— What the exercise asks —
The answer must be every line below that contains the string "inStrip".
*** Opening of Dataset records ***
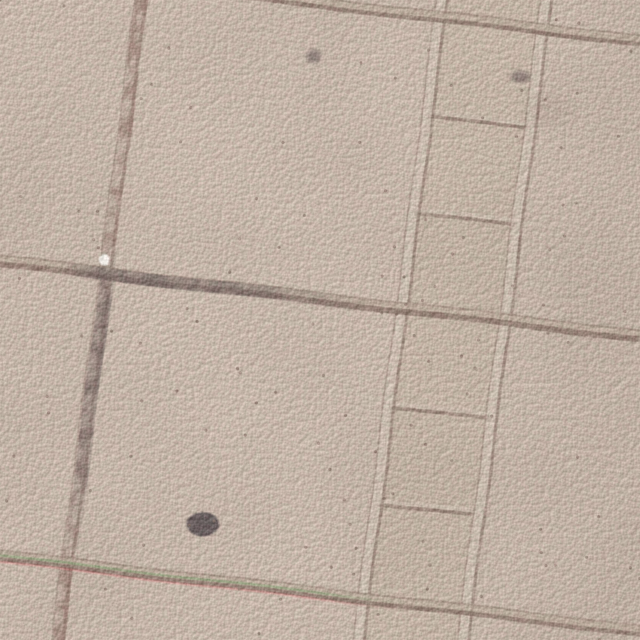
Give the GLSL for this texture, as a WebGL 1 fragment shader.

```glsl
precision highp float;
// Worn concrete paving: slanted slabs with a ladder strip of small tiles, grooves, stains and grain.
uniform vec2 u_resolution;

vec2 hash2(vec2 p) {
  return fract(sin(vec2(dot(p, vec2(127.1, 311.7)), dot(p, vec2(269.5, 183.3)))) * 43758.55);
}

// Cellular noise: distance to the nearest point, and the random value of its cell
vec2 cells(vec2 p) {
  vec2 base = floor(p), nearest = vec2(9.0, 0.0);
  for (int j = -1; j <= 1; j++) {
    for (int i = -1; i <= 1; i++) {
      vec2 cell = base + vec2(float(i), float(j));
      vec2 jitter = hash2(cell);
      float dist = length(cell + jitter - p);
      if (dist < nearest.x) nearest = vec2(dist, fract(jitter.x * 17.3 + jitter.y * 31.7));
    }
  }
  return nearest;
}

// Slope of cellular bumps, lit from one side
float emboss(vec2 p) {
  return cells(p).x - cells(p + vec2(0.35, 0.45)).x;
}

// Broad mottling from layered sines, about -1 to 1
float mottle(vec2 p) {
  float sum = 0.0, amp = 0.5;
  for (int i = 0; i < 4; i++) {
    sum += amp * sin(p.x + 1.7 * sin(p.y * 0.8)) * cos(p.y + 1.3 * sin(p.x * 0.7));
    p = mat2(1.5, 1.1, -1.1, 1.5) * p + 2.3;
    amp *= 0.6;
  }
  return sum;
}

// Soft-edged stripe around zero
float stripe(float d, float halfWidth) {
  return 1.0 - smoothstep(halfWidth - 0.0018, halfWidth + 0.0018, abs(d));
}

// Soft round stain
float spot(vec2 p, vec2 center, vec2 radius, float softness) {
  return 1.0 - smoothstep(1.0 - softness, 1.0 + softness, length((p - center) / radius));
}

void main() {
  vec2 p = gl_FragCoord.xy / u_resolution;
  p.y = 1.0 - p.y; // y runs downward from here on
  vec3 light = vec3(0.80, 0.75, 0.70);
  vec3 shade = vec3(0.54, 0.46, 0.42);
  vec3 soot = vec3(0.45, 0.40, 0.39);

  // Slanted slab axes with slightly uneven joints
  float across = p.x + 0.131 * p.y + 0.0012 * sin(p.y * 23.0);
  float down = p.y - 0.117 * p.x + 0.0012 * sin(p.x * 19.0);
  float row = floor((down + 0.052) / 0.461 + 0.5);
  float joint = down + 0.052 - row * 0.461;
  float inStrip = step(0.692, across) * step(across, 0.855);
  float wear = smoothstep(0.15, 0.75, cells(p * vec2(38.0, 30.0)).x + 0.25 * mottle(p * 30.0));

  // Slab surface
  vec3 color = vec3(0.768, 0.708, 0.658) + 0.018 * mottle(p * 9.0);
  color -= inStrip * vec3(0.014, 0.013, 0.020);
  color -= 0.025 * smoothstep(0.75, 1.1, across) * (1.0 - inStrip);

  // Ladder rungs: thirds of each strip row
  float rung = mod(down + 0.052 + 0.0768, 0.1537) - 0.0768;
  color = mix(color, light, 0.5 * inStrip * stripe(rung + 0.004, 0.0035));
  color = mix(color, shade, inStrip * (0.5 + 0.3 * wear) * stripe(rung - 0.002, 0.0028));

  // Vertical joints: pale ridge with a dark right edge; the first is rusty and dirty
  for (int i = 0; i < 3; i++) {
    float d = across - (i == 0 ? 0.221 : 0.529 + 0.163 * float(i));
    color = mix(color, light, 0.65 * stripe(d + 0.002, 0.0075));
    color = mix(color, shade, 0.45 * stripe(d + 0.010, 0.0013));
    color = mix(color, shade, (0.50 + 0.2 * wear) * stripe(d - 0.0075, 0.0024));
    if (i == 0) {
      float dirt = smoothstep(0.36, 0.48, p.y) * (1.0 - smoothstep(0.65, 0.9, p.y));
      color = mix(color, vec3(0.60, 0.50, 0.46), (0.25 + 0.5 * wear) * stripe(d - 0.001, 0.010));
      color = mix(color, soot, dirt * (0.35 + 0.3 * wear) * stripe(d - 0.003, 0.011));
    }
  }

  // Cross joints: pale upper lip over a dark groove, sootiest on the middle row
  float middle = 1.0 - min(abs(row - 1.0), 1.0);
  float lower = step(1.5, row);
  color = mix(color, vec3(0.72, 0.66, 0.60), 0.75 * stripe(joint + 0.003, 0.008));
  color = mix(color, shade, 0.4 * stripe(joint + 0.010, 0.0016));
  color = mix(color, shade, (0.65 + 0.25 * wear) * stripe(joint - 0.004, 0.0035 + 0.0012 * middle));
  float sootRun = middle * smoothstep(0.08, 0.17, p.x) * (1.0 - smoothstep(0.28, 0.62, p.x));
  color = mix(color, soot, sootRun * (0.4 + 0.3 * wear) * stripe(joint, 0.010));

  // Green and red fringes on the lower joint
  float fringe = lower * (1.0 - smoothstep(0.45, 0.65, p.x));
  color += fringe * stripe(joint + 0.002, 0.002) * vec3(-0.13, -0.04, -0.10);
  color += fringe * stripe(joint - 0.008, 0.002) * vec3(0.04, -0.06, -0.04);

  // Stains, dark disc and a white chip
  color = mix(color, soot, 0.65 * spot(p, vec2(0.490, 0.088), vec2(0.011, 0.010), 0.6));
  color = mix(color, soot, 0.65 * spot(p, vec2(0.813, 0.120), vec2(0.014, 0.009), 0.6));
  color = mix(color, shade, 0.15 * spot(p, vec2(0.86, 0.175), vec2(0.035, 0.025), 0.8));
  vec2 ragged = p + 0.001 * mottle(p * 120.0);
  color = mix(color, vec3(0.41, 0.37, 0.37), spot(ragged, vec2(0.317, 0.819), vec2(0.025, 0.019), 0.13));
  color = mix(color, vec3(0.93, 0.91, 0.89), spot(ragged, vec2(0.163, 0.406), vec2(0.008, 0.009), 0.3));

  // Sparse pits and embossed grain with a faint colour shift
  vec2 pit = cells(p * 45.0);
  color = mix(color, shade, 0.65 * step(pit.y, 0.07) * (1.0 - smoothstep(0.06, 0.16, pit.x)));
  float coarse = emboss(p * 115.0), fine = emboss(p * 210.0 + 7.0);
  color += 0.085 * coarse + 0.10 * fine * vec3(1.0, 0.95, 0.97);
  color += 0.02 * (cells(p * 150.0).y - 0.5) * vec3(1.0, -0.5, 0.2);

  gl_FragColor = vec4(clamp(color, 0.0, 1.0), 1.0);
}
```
*** Close of Dataset records ***
— Expected answer —
  float inStrip = step(0.692, across) * step(across, 0.855);
  color -= inStrip * vec3(0.014, 0.013, 0.020);
  color -= 0.025 * smoothstep(0.75, 1.1, across) * (1.0 - inStrip);
  color = mix(color, light, 0.5 * inStrip * stripe(rung + 0.004, 0.0035));
  color = mix(color, shade, inStrip * (0.5 + 0.3 * wear) * stripe(rung - 0.002, 0.0028));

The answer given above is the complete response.